The Works and its update (below) are useful and valuable to have alongside Strange Papers. Both illustrate Siegenthaler’s breadth of artistry beyond papermaking, and the former includes a comprehensive essay on that artistry by Nana Badenberg. Along with John Gerard and Gangolf Ulbricht, Siegenthaler is one of the twentieth and twenty-first centuries’ masters at using watermarking to make art. His self-portrait, included in The Works, provides an outstanding example of watermark art, described at length by Badenberg. She records Siegenthaler’s watermark contributions to works by Horst Antes and Meret Oppenheim as well as his papermaking for the artists mentioned in this entry’s introduction. Her commentary on the technical, material and conceptual aspects of Siegenthaler’s work in each of its areas of development — “incorporation” (similar but more subtle than appropriation), “revealments”, book objects, paper castings of the human form, “repulpings” (recycling of precious papers), pulp painting and sculpturing, signage, erotica and religious works — enriches any encounter with his art.
Nachtrag zu: Fred Siegenthaler Das Werk: neue Arbeiten aus den Jahren 2010 bis 2015 / Addendum to: Fred Siegenthaler The Works: New Works from 2010 to 2015 (2016)
Nachtrag zu: Fred Siegenthaler Das Werk neue Arbeiten aus den Jahren 2010 bis 2015 / Addendum to: Fred Siegenthaler The Works: New Works from 2010 to 2015 (2016) Fred Siegenthaler with Renate Meyer
Casebound in paper-on-board covers. H303 x W211 mm, 48 pages. Edition of 300. Acquired from the artist, 2 November 2020.

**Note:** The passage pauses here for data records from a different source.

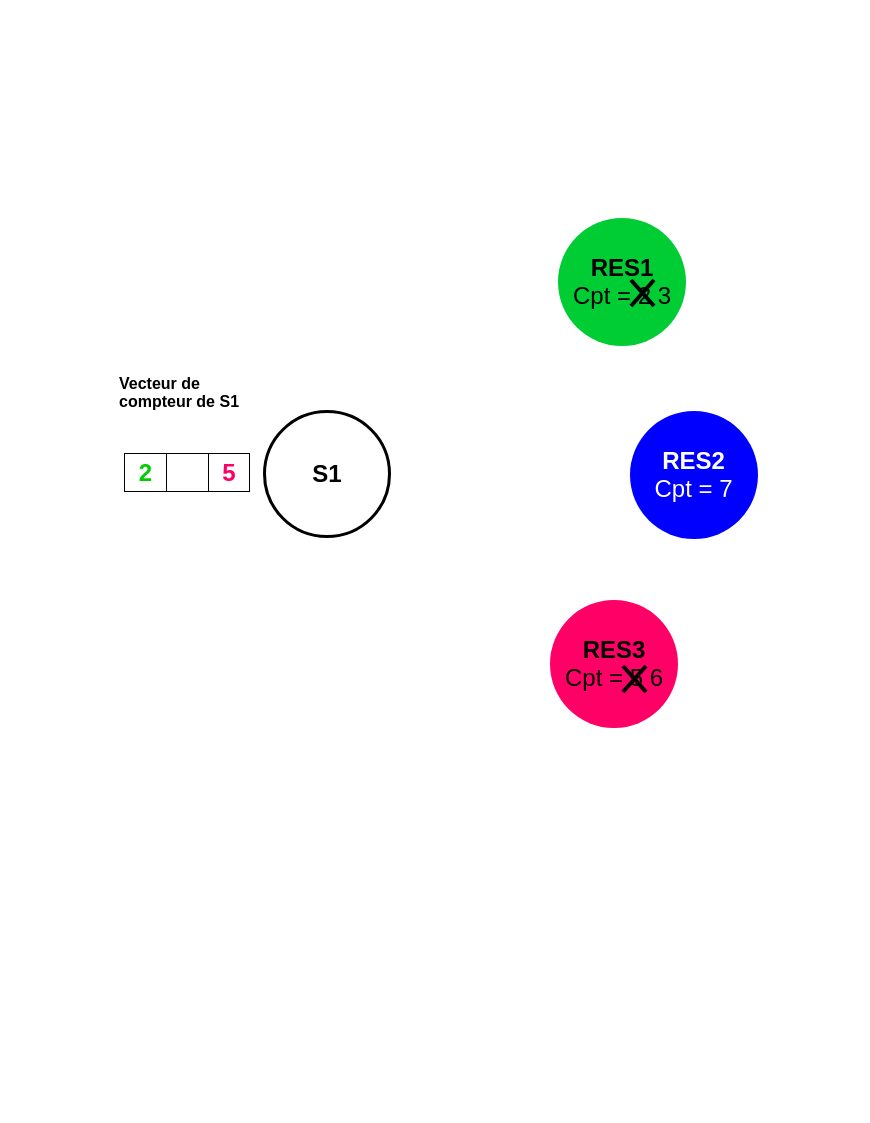
<!DOCTYPE html>
<html lang="fr">
<head>
<meta charset="utf-8">
<title>Vecteur de compteur de S1</title>
<style>
:root {
  --ink: #000;
  --paper: #fff;
  --green: #00cc33;
  --green-text: #00cc00;
  --blue: #0000ff;
  --pink: #ff0066;
}
* { box-sizing: border-box; margin: 0; }
html, body { width: 870px; height: 1123px; overflow: hidden; background: var(--paper); }
body { position: relative; color: var(--ink); font: 24px/28px "Liberation Sans", Arial, sans-serif; }

.caption { position: absolute; left: 119px; top: 375px; font-size: 16px; line-height: 18px; white-space: nowrap; }

.vector {
  position: absolute; left: 124px; top: 453px; width: 126px; height: 39px;
  display: grid; grid-template-columns: 41px 42px 41px;
  border: 1px solid var(--ink); padding: 0; list-style: none; font-weight: bold;
}
.vector li { display: flex; align-items: center; justify-content: center; }
.vector li + li { border-left: 1px solid var(--ink); }
.vector .from-res1 { color: var(--green-text); }
.vector .from-res3 { color: var(--pink); }

.node {
  position: absolute; width: 128px; height: 128px; border-radius: 50%;
  display: flex; flex-direction: column; align-items: center; justify-content: center;
  white-space: nowrap;
}
.site { left: 263px; top: 410px; border: 3px solid var(--ink); }
.res1 { left: 558px; top: 218px; background: var(--green); }
.res2 { left: 629.5px; top: 410.5px; background: var(--blue); color: var(--paper); }
.res3 { left: 550px; top: 599.5px; background: var(--pink); }

.strike { position: absolute; left: 71px; top: 60px; width: 28px; height: 30px; stroke: var(--ink); stroke-width: 4; }
.res3 .strike { top: 64px; }
</style>
</head>
<body>
<svg width="0" height="0" style="position:absolute" aria-hidden="true">
  <defs>
    <g id="cross">
      <line x1="2" y1="2" x2="25" y2="28"/>
      <line x1="25" y1="2" x2="2" y2="28"/>
    </g>
  </defs>
</svg>

<h1 class="caption">Vecteur de<br>compteur de S1</h1>
<ul class="vector">
  <li class="from-res1">2</li>
  <li></li>
  <li class="from-res3">5</li>
</ul>

<div class="node site"><strong>S1</strong></div>

<div class="node res1">
  <strong>RES1</strong>
  <span>Cpt = <del style="text-decoration:none">2</del> 3</span>
  <svg class="strike" aria-hidden="true"><use href="#cross"/></svg>
</div>

<div class="node res2">
  <strong>RES2</strong>
  <span>Cpt = 7</span>
</div>

<div class="node res3">
  <strong>RES3</strong>
  <span>Cpt = <del style="text-decoration:none">5</del> 6</span>
  <svg class="strike" aria-hidden="true"><use href="#cross"/></svg>
</div>
</body>
</html>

The cover shows Endlich wieder vereint (2015) (“Finally united again”).
This double-page spread provides a snapshot of continuity and development. The cards made from repulping and recalling Siegenthaler’s earlier work with this technique speak to continuity — as does the juxtaposition of the overpaintings from 2000 and 2011 on the next page. The nature of Siegenthaler’s 2010-2015 absorption with color on the verso page contrasts with his earlier handling of color in the Kopfüssler and the facsimile leaf of the Gutenberg Bible on the recto. Like Strange Papers, the Addendum reflects the careful planning and exuberant creativity characteristic of Siegenthaler’s entire career.

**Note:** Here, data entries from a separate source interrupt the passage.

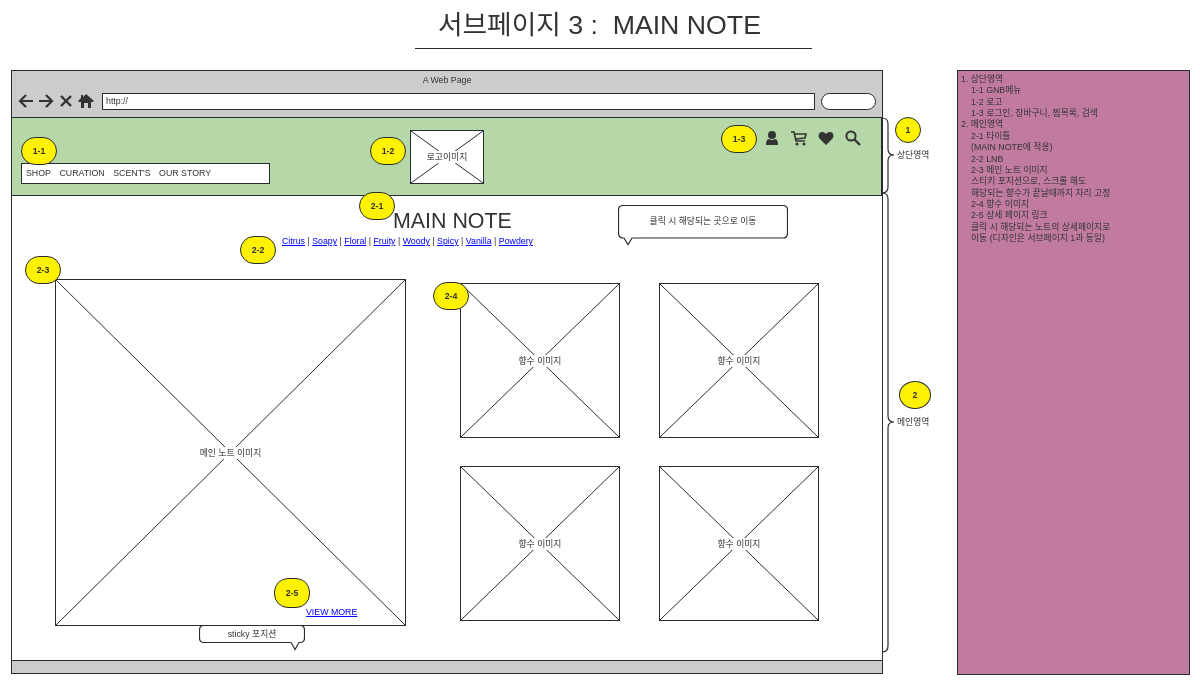
<!DOCTYPE html>
<html lang="ko">
<head>
<meta charset="utf-8">
<title>서브페이지 3 : MAIN NOTE</title>
<style>
:root {
  --ink: #282c33;
  --text: #333;
  --chrome: #ccc;
  --header: #b6d7a8;
  --marker: #fff200;
  --notes: #c27ba0;
  --link: #00f;
}
* { box-sizing: border-box; margin: 0; padding: 0; }
body {
  position: relative; width: 1200px; height: 685px; overflow: hidden;
  background: #fff; color: var(--text);
  font: 8.8px/12px "Liberation Sans", "Noto Sans CJK KR", sans-serif;
}
ul, ol { list-style: none; }
a { color: var(--link); }
svg { display: block; }
.symbols { position: absolute; }

.page-title { height: 70px; padding-left: 415px; }
.page-title h1 {
  width: 397px; height: 49px; padding-left: 23px; border-bottom: 1px solid var(--ink);
  font-size: 26.7px; line-height: 51px; font-weight: 400; white-space: pre;
}
.board { display: grid; grid-template-columns: 872px 74px 233px; padding-left: 11px; }

.browser {
  display: grid; grid-template-rows: 47px 78px 464px 13px; height: 604px;
  border: 1px solid var(--ink);
}
.chrome { background: var(--chrome); border-bottom: 1px solid var(--ink); }
.chrome p { line-height: 18px; text-align: center; }
.toolbar { display: flex; align-items: center; gap: 6px; height: 24px; padding: 0 6px; }
.toolbar .icons { display: flex; gap: 4px; width: 78px; }
.address { flex: 1; height: 17px; padding-left: 3px; line-height: 15px; background: #fff; border: 1px solid var(--ink); }
.search-pill { width: 55px; height: 17px; border: 1px solid var(--ink); border-radius: 9px; background: #fff; }

.site-header {
  display: grid; grid-template-columns: 249px 74px 1fr; column-gap: 140px; width: 870px;
  padding: 0 19px 0 9px; background: var(--header);
  border: solid var(--ink); border-width: 0 1px 1px 0;
}
.menu {
  display: flex; gap: 8.5px; height: 21px; margin-top: 45px; padding-left: 4px;
  line-height: 19px; background: #fff; border: 1px solid var(--ink);
}
.site-header .image-box { height: 54px; margin-top: 12px; }
.actions { display: flex; justify-content: flex-end; gap: 9px; margin-top: 11px; }

.content { padding-top: 12px; }
.content h2 { margin-left: 381px; font-size: 21.4px; line-height: 26px; font-weight: 400; }
.note-links { margin-left: 270px; line-height: 14px; white-space: nowrap; }
.gallery { display: grid; grid-template-columns: 351px 359px; column-gap: 54px; margin: 31px 0 0 43px; }
.main-image { height: 347px; }
.cards { display: grid; grid-template: 155px 155px / 160px 160px; gap: 28px 39px; padding-top: 4px; }
.image-box { position: relative; display: grid; place-items: center; background: #fff; border: 1px solid var(--ink); }
.image-box svg { position: absolute; inset: 0; width: 100%; height: 100%; }
.image-box span { position: relative; padding: 0 1px; background: #fff; white-space: nowrap; }
.site-footer { background: var(--chrome); border-top: 1px solid var(--ink); }

.regions { position: relative; }
.regions svg { position: absolute; left: -3px; top: 0; }
.regions p { position: absolute; left: 14px; white-space: nowrap; }

.notes {
  height: 605px; padding: 3px 0 0 3px; background: var(--notes);
  border: 1px solid var(--ink); line-height: 11.36px;
}
.notes ol ol { padding-left: 10px; }

.marker {
  position: absolute; left: var(--x); top: var(--y); width: 36px; height: 28px;
  border: 1px solid var(--ink); border-radius: 14px; background: var(--marker);
  line-height: 26px; font-weight: 700; text-align: center;
}
.marker.round { width: 26px; height: 26px; border-radius: 50%; line-height: 24px; }
.marker.oval { width: 32px; border-radius: 50%; }
.view-more { position: absolute; left: 306px; top: 606px; white-space: nowrap; }
.callout { position: absolute; text-align: center; }
.callout svg { position: absolute; inset: 0; }
.callout span { position: relative; }
.callout.jump { left: 618px; top: 205px; width: 170px; line-height: 33px; }
.callout.sticky { left: 199px; top: 625px; width: 106px; line-height: 18px; }
</style>
</head>
<body>
<svg class="symbols" width="0" height="0" aria-hidden="true">
  <defs>
    <symbol id="cross" viewBox="0 0 100 100" preserveAspectRatio="none">
      <path d="M0 0L100 100M100 0L0 100" stroke="#282c33" vector-effect="non-scaling-stroke"/>
    </symbol>
    <symbol id="back" viewBox="0 0 16 16"><path d="M15 8H2M8 2L2 8L8 14" fill="none" stroke="#333" stroke-width="2.2"/></symbol>
    <symbol id="stop" viewBox="0 0 16 16"><path d="M3 3L13 13M13 3L3 13" stroke="#333" stroke-width="2.4"/></symbol>
    <symbol id="home" viewBox="0 0 16 16"><path d="M8 1L16 8L15 9H13V15H10V10H6V15H3V9H1L0 8L3 5V2H5V4Z" fill="#333"/></symbol>
    <symbol id="user" viewBox="0 0 18 18"><circle cx="9" cy="6" r="4" fill="#333"/><path d="M3 16Q3 10 6 10Q9 12 12 10Q15 10 15 16Z" fill="#333"/></symbol>
    <symbol id="cart" viewBox="0 0 18 18"><path d="M1 3H4L6 12H15M5 5H16L15 9L6 10" fill="none" stroke="#333" stroke-width="1.6"/><circle cx="7" cy="15" r="1.5" fill="#333"/><circle cx="14" cy="15" r="1.5" fill="#333"/></symbol>
    <symbol id="heart" viewBox="0 0 18 18"><path d="M9 16L3 10C-1 6 4 0 9 5C14 0 19 6 15 10Z" fill="#333"/></symbol>
    <symbol id="search" viewBox="0 0 18 18"><circle cx="7" cy="7" r="4.6" fill="none" stroke="#333" stroke-width="2"/><path d="M10 10L16 16" stroke="#333" stroke-width="2.4"/></symbol>
  </defs>
</svg>

<header class="page-title"><h1>서브페이지 3 :  MAIN NOTE</h1></header>

<div class="board">
  <main class="browser">
    <div class="chrome">
      <p>A Web Page</p>
      <div class="toolbar">
        <div class="icons" aria-hidden="true">
          <svg width="16" height="16"><use href="#back"/></svg>
          <svg width="16" height="16"><use href="#back" transform="translate(16 0) scale(-1 1)"/></svg>
          <svg width="16" height="16"><use href="#stop"/></svg>
          <svg width="16" height="16"><use href="#home"/></svg>
        </div>
        <div class="address">http://</div>
        <div class="search-pill"></div>
      </div>
    </div>

    <header class="site-header">
      <nav class="menu"><span>SHOP</span><span>CURATION</span><span>SCENT'S</span><span>OUR STORY</span></nav>
      <div class="image-box"><svg><use href="#cross"/></svg><span style="padding:0 2px">로고이미지</span></div>
      <div class="actions">
        <svg width="18" height="18" role="img" aria-label="로그인"><use href="#user"/></svg>
        <svg width="18" height="18" role="img" aria-label="장바구니"><use href="#cart"/></svg>
        <svg width="18" height="18" role="img" aria-label="찜목록"><use href="#heart"/></svg>
        <svg width="18" height="18" role="img" aria-label="검색"><use href="#search"/></svg>
      </div>
    </header>

    <section class="content">
      <h2>MAIN NOTE</h2>
      <nav class="note-links"><a href="#">Citrus</a> | <a href="#">Soapy</a> | <a href="#">Floral</a> | <a href="#">Fruity</a> | <a href="#">Woody</a> | <a href="#">Spicy</a> | <a href="#">Vanilla</a> | <a href="#">Powdery</a></nav>
      <div class="gallery">
        <div class="image-box main-image"><svg><use href="#cross"/></svg><span>메인 노트 이미지</span></div>
        <div class="cards">
          <div class="image-box"><svg><use href="#cross"/></svg><span>향수 이미지</span></div>
          <div class="image-box"><svg><use href="#cross"/></svg><span>향수 이미지</span></div>
          <div class="image-box"><svg><use href="#cross"/></svg><span>향수 이미지</span></div>
          <div class="image-box"><svg><use href="#cross"/></svg><span>향수 이미지</span></div>
        </div>
      </div>
    </section>
    <footer class="site-footer"></footer>
  </main>

  <div class="regions">
    <svg width="16" height="590" fill="none" stroke="#282c33" stroke-width="1.2" aria-hidden="true">
      <path d="M2 48Q8 48 8 54V79Q8 85 14 85Q8 85 8 91V117Q8 123 2 123"/>
      <path d="M2 123Q8 123 8 129V346Q8 352 14 352Q8 352 8 358V576Q8 582 2 582"/>
    </svg>
    <p style="top:79px">상단영역</p>
    <p style="top:346px">메인영역</p>
  </div>

  <aside class="notes">
    <ol>
      <li>1. 상단영역
        <ol>
          <li>1-1 GNB메뉴</li>
          <li>1-2 로고</li>
          <li>1-3 로그인, 장바구니, 찜목록, 검색</li>
        </ol>
      </li>
      <li>2. 메인영역
        <ol>
          <li>2-1 타이틀<br>(MAIN NOTE에 적용)</li>
          <li>2-2 LNB</li>
          <li>2-3 메인 노트 이미지<br>스티키 포지션으로, 스크롤 해도<br>해당되는 향수가 끝날때까지 자리 고정</li>
          <li>2-4 향수 이미지</li>
          <li>2-5 상세 페이지 링크<br>클릭 시 해당되는 노트의 상세페이지로<br>이동 (디자인은 서브페이지 1과 동일)</li>
        </ol>
      </li>
    </ol>
  </aside>
</div>

<a class="view-more" href="#">VIEW MORE</a>

<div class="callout jump">
  <svg width="170" height="41" aria-hidden="true"><path d="M5 .5H165Q169.5 .5 169.5 5V28Q169.5 33 165 33H14L10 39.5L6 33H5Q.5 33 .5 28V5Q.5 .5 5 .5Z" fill="#fff" stroke="#282c33" stroke-width="1.2"/></svg>
  <span>클릭 시 해당되는 곳으로 이동</span>
</div>
<div class="callout sticky">
  <svg width="106" height="26" aria-hidden="true"><path d="M5 .5H101Q105.5 .5 105.5 5V13Q105.5 17.5 101 17.5H100L96 24.5L92 17.5H5Q.5 17.5 .5 13V5Q.5 .5 5 .5Z" fill="#fff" stroke="#282c33" stroke-width="1.2"/></svg>
  <span>sticky 포지션</span>
</div>

<span class="marker" style="--x:21px;--y:137px">1-1</span>
<span class="marker" style="--x:370px;--y:137px">1-2</span>
<span class="marker" style="--x:721px;--y:125px">1-3</span>
<span class="marker" style="--x:359px;--y:192px">2-1</span>
<span class="marker" style="--x:240px;--y:236px">2-2</span>
<span class="marker" style="--x:25px;--y:256px">2-3</span>
<span class="marker" style="--x:433px;--y:282px">2-4</span>
<span class="marker" style="--x:274px;--y:578px;height:30px;line-height:28px">2-5</span>
<span class="marker round" style="--x:895px;--y:117px">1</span>
<span class="marker oval" style="--x:899px;--y:381px">2</span>
</body>
</html>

“The First Seven Books of the Rijswijk Paper Biennial“, Books On Books Collection, 10 October 2019.
“Taller Leñateros“, Books on Books Collection, 19 November 2020.
@incunabula. “The German paper artist Fred Siegenthaler’s monumental 1987 ‘Strange Paper’“, Twitter thread, 7 July 2019. Accessed 4 September 2019. An extended thread of commentary by provides close-ups of the samples made with carrot, US dollar bills, eggplant, steel and glass fiber. Some, like the steel sample, are in the special edition of Strange Papers, for which only 20 copies were produced.
Bloom, Jonathan. 2001. Paper before print: the history and impact of paper in the Islamic world. New Haven: Yale University Press.
Blum, André, and Harry Miller Lydenberg. 1934. On the origin of paper. New York: R.R. Bowker Company.
Hiebert, Helen. “Strange Papers“, Helen Hiebert Studio, 12 August 2014. Accessed 3 November 2020.
Hiebert, Helen. 2000. The papermaker’s companion: the ultimate guide to making and using handmade paper. North Adams, MA: Storey Pub.
Hiebert, Helen, and Melissa Potter. 2016. The secret life of paper: 25 years of works in paper. Kalamazoo, MI: Kalamazoo Book Arts Center.
Hunter, Dard. 1987. Papermaking: the history and technique of an ancient craft. New York: Dover.
Kurlansky, Mark. 2016. Paper: paging through history. New York, NY: W.W. Norton.
McIlroy, Thad. “The Future of Paper”, The Future of Publishing, 3 January 2018. Accessed 14 September 2019.
Müller, Lothar. 2015. White magic: the age of paper. Cambridge, UK: Polity Press.
Sansom, Ian. 2012. Paper: an elegy. New York, NY: Wm. Morrow.
Vincent, Jessica. “Indigenous Women Are Publishing the First Maya Works in Over 400 Years”, Atlas Obscura, 08 August 2019. Accessed 27 October 2020.
Weber, Therese. 2008. The language of paper: a history of 2000 years. Bangkok, Thailand: Orchid Press.